PROBLEM DESCRIPTION: Which lines in the records below include the word "path"? Report each of them in full.

Saved data entries:
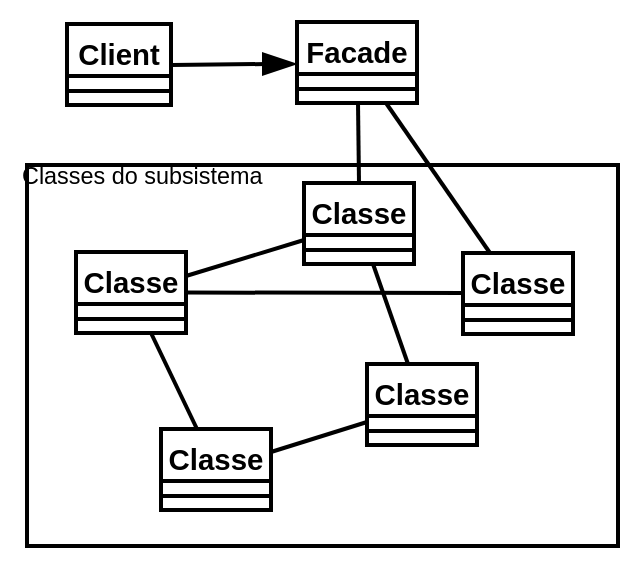
<!DOCTYPE html>
<html lang="pt">
<head>
<meta charset="utf-8">
<title>Diagrama de classes Facade</title>
<style>
:root { --ink: #000; --paper: #fff; --stroke: 4px; }
* { box-sizing: border-box; margin: 0; }
body { width: 640px; height: 570px; overflow: hidden; background: var(--paper); color: var(--ink); font-family: "Liberation Sans", Arial, sans-serif; }
.diagram { position: relative; width: 640px; height: 570px; overflow: hidden; }
.subsystem { position: absolute; left: 25px; top: 163px; width: 595px; height: 385px; border: var(--stroke) solid var(--ink); }
.subsystem-label { position: absolute; left: 22px; top: 164px; font-size: 23.4px; font-weight: 400; line-height: 24px; white-space: nowrap; }
.connectors { position: absolute; inset: 0; stroke: var(--ink); stroke-width: 4; }
.arrowhead { fill: var(--ink); stroke: none; }
.class-box { position: absolute; left: var(--x); top: var(--y); width: var(--w, 114px); height: 85px; display: grid; grid-template-rows: 48px 15px 14px; border: var(--stroke) solid var(--ink); background: var(--paper); }
.class-name { display: flex; align-items: center; justify-content: center; padding-top: 10px; font-size: 29.4px; font-weight: 700; line-height: 34px; white-space: nowrap; }
.attributes, .operations { border-top: var(--stroke) solid var(--ink); }
.client { --x: 65px; --y: 22px; --w: 108px; }
.facade { --x: 295px; --y: 20px; --w: 124px; }
.class-top { --x: 302px; --y: 181px; }
.class-left { --x: 74px; --y: 250px; }
.class-right { --x: 461px; --y: 251px; }
.class-middle { --x: 365px; --y: 362px; }
.class-bottom { --x: 159px; --y: 427px; }
</style>
</head>
<body>
<main class="diagram">
  <section class="subsystem" aria-labelledby="subsystem-label"></section>
  <h2 class="subsystem-label" id="subsystem-label">Classes do subsistema</h2>

  <svg class="connectors" width="640" height="570" viewBox="0 0 640 570" aria-hidden="true">
    <line x1="172" y1="65" x2="266" y2="64"/>
    <polygon class="arrowhead" points="262,52 298,64 262,76"/>
    <line x1="358" y1="103" x2="359" y2="183"/>
    <line x1="386" y1="103" x2="490" y2="253"/>
    <line x1="186" y1="276" x2="304" y2="240"/>
    <line x1="186" y1="292.5" x2="463" y2="293"/>
    <line x1="373" y1="264" x2="408" y2="364"/>
    <line x1="151" y1="333" x2="197" y2="429"/>
    <line x1="271" y1="452" x2="367" y2="422"/>
  </svg>

  <article class="class-box client"><h3 class="class-name">Client</h3><div class="attributes"></div><div class="operations"></div></article>
  <article class="class-box facade"><h3 class="class-name">Facade</h3><div class="attributes"></div><div class="operations"></div></article>
  <article class="class-box class-top"><h3 class="class-name">Classe</h3><div class="attributes"></div><div class="operations"></div></article>
  <article class="class-box class-left"><h3 class="class-name">Classe</h3><div class="attributes"></div><div class="operations"></div></article>
  <article class="class-box class-right"><h3 class="class-name">Classe</h3><div class="attributes"></div><div class="operations"></div></article>
  <article class="class-box class-middle"><h3 class="class-name">Classe</h3><div class="attributes"></div><div class="operations"></div></article>
  <article class="class-box class-bottom"><h3 class="class-name">Classe</h3><div class="attributes"></div><div class="operations"></div></article>
</main>
</body>
</html>
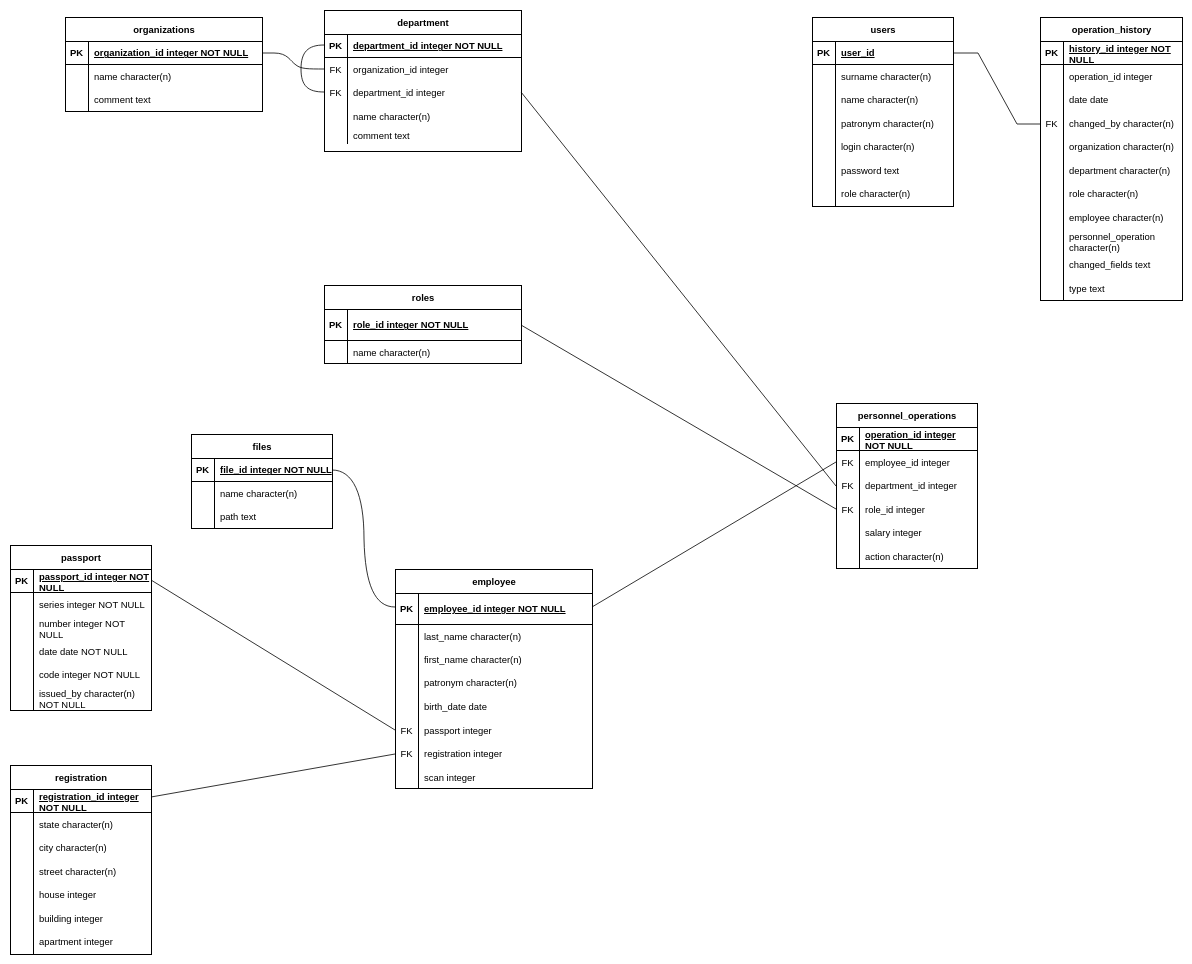
<!DOCTYPE html>
<html lang="en">
<head>
<meta charset="utf-8">
<title>Personnel database schema</title>
<style>
:root { --ink: #000; --paper: #fff; --row: 23.6px; --key: 24px; }
* { box-sizing: border-box; margin: 0; padding: 0; }
body { width: 1192px; height: 964px; overflow: hidden; background: var(--paper); }
.schema { position: relative; width: 1192px; height: 964px; overflow: hidden; color: var(--ink); font: 9.45px/11px "Liberation Sans", Arial, sans-serif; }
.links { position: absolute; left: 0; top: 0; fill: none; stroke: var(--ink); stroke-width: 0.8; }
.entity { position: absolute; width: 142px; display: flex; flex-direction: column; box-shadow: inset 0 0 0 1px var(--ink); }
.wide { width: 198px; }
.entity h2 { height: var(--row); display: flex; align-items: center; justify-content: center; padding-top: 1px; font-size: inherit; font-weight: bold; }
.row { height: var(--row); display: flex; white-space: nowrap; }
.row b, .row i { width: var(--key); flex: none; display: flex; align-items: center; justify-content: center; border-right: 1px solid var(--ink); font-style: normal; }
.row span { flex: 1; min-width: 0; display: flex; align-items: center; padding-left: 5px; }
.row .two { padding-top: 2px; overflow: hidden; }
.pk { border-top: 1px solid var(--ink); font-weight: bold; }
.pk u { text-underline-offset: 1px; }
.pk + .row { border-top: 1px solid var(--ink); }
.tall { height: 31.5px; }
.short { height: 15.7px; }
#organizations { left: 65px; top: 17px; height: 95px; }
#department { left: 324px; top: 10px; height: 142px; }
#users { left: 812px; top: 17px; height: 190px; }
#operation-history { left: 1040px; top: 17px; height: 284px; width: 143px; }
#roles { left: 324px; top: 285px; height: 79px; }
#files { left: 191px; top: 434px; height: 95px; }
#personnel-operations { left: 836px; top: 403px; height: 166px; }
#employee { left: 395px; top: 569px; height: 220px; }
#passport { left: 10px; top: 545px; height: 166px; }
#registration { left: 10px; top: 765px; height: 190px; }
</style>
</head>
<body>
<main class="schema">
<svg class="links" width="1192" height="964" viewBox="0 0 1192 964" aria-hidden="true">
<path d="M262 53H274C288 53 290 61 296 65C301 69 308 69 324 69"/>
<path d="M324 45C308 45 301 52 301 69C301 86 308 92 324 92"/>
<line x1="521" y1="92" x2="836" y2="486"/>
<polyline points="954,53 978,53 1017,124 1040,124"/>
<line x1="521" y1="325" x2="836" y2="509"/>
<path d="M332 470C353 470 364 494 364 539C365 585 375 607 395 607"/>
<line x1="592" y1="607" x2="836" y2="462"/>
<line x1="151" y1="580" x2="395" y2="730"/>
<line x1="151" y1="797" x2="395" y2="754"/>
</svg>

<section class="entity wide" id="organizations">
<h2>organizations</h2>
<div class="row pk"><b>PK</b><span><u>organization_id integer NOT NULL</u></span></div>
<div class="row"><i></i><span>name character(n)</span></div>
<div class="row"><i></i><span>comment text</span></div>
</section>

<section class="entity wide" id="department">
<h2>department</h2>
<div class="row pk"><b>PK</b><span><u>department_id integer NOT NULL</u></span></div>
<div class="row"><i>FK</i><span>organization_id integer</span></div>
<div class="row"><i>FK</i><span>department_id integer</span></div>
<div class="row"><i></i><span>name character(n)</span></div>
<div class="row short"><i></i><span>comment text</span></div>
</section>

<section class="entity" id="users">
<h2>users</h2>
<div class="row pk"><b>PK</b><span><u>user_id</u></span></div>
<div class="row"><i></i><span>surname character(n)</span></div>
<div class="row"><i></i><span>name character(n)</span></div>
<div class="row"><i></i><span>patronym character(n)</span></div>
<div class="row"><i></i><span>login character(n)</span></div>
<div class="row"><i></i><span>password text</span></div>
<div class="row"><i></i><span>role character(n)</span></div>
</section>

<section class="entity" id="operation-history">
<h2>operation_history</h2>
<div class="row pk"><b>PK</b><span class="two"><u>history_id integer NOT<br>NULL</u></span></div>
<div class="row"><i></i><span>operation_id integer</span></div>
<div class="row"><i></i><span>date date</span></div>
<div class="row"><i>FK</i><span>changed_by character(n)</span></div>
<div class="row"><i></i><span>organization character(n)</span></div>
<div class="row"><i></i><span>department character(n)</span></div>
<div class="row"><i></i><span>role character(n)</span></div>
<div class="row"><i></i><span>employee character(n)</span></div>
<div class="row"><i></i><span class="two">personnel_operation<br>character(n)</span></div>
<div class="row"><i></i><span>changed_fields text</span></div>
<div class="row"><i></i><span>type text</span></div>
</section>

<section class="entity wide" id="roles">
<h2>roles</h2>
<div class="row pk tall"><b>PK</b><span><u>role_id integer NOT NULL</u></span></div>
<div class="row"><i></i><span>name character(n)</span></div>
</section>

<section class="entity" id="files">
<h2>files</h2>
<div class="row pk"><b>PK</b><span><u>file_id integer NOT NULL</u></span></div>
<div class="row"><i></i><span>name character(n)</span></div>
<div class="row"><i></i><span>path text</span></div>
</section>

<section class="entity" id="personnel-operations">
<h2>personnel_operations</h2>
<div class="row pk"><b>PK</b><span class="two"><u>operation_id integer<br>NOT NULL</u></span></div>
<div class="row"><i>FK</i><span>employee_id integer</span></div>
<div class="row"><i>FK</i><span>department_id integer</span></div>
<div class="row"><i>FK</i><span>role_id integer</span></div>
<div class="row"><i></i><span>salary integer</span></div>
<div class="row"><i></i><span>action character(n)</span></div>
</section>

<section class="entity wide" id="employee">
<h2>employee</h2>
<div class="row pk tall"><b>PK</b><span><u>employee_id integer NOT NULL</u></span></div>
<div class="row"><i></i><span>last_name character(n)</span></div>
<div class="row"><i></i><span>first_name character(n)</span></div>
<div class="row"><i></i><span>patronym character(n)</span></div>
<div class="row"><i></i><span>birth_date date</span></div>
<div class="row"><i>FK</i><span>passport integer</span></div>
<div class="row"><i>FK</i><span>registration integer</span></div>
<div class="row"><i></i><span>scan integer</span></div>
</section>

<section class="entity" id="passport">
<h2>passport</h2>
<div class="row pk"><b>PK</b><span class="two"><u>passport_id integer NOT<br>NULL</u></span></div>
<div class="row"><i></i><span>series integer NOT NULL</span></div>
<div class="row"><i></i><span class="two">number integer NOT<br>NULL</span></div>
<div class="row"><i></i><span>date date NOT NULL</span></div>
<div class="row"><i></i><span>code integer NOT NULL</span></div>
<div class="row"><i></i><span class="two">issued_by character(n)<br>NOT NULL</span></div>
</section>

<section class="entity" id="registration">
<h2>registration</h2>
<div class="row pk"><b>PK</b><span class="two"><u>registration_id integer<br>NOT NULL</u></span></div>
<div class="row"><i></i><span>state character(n)</span></div>
<div class="row"><i></i><span>city character(n)</span></div>
<div class="row"><i></i><span>street character(n)</span></div>
<div class="row"><i></i><span>house integer</span></div>
<div class="row"><i></i><span>building integer</span></div>
<div class="row"><i></i><span>apartment integer</span></div>
</section>
</main>
</body>
</html>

TASK RESULT:
<path d="M262 53H274C288 53 290 61 296 65C301 69 308 69 324 69"/>
<path d="M324 45C308 45 301 52 301 69C301 86 308 92 324 92"/>
<path d="M332 470C353 470 364 494 364 539C365 585 375 607 395 607"/>
<div class="row"><i></i><span>path text</span></div>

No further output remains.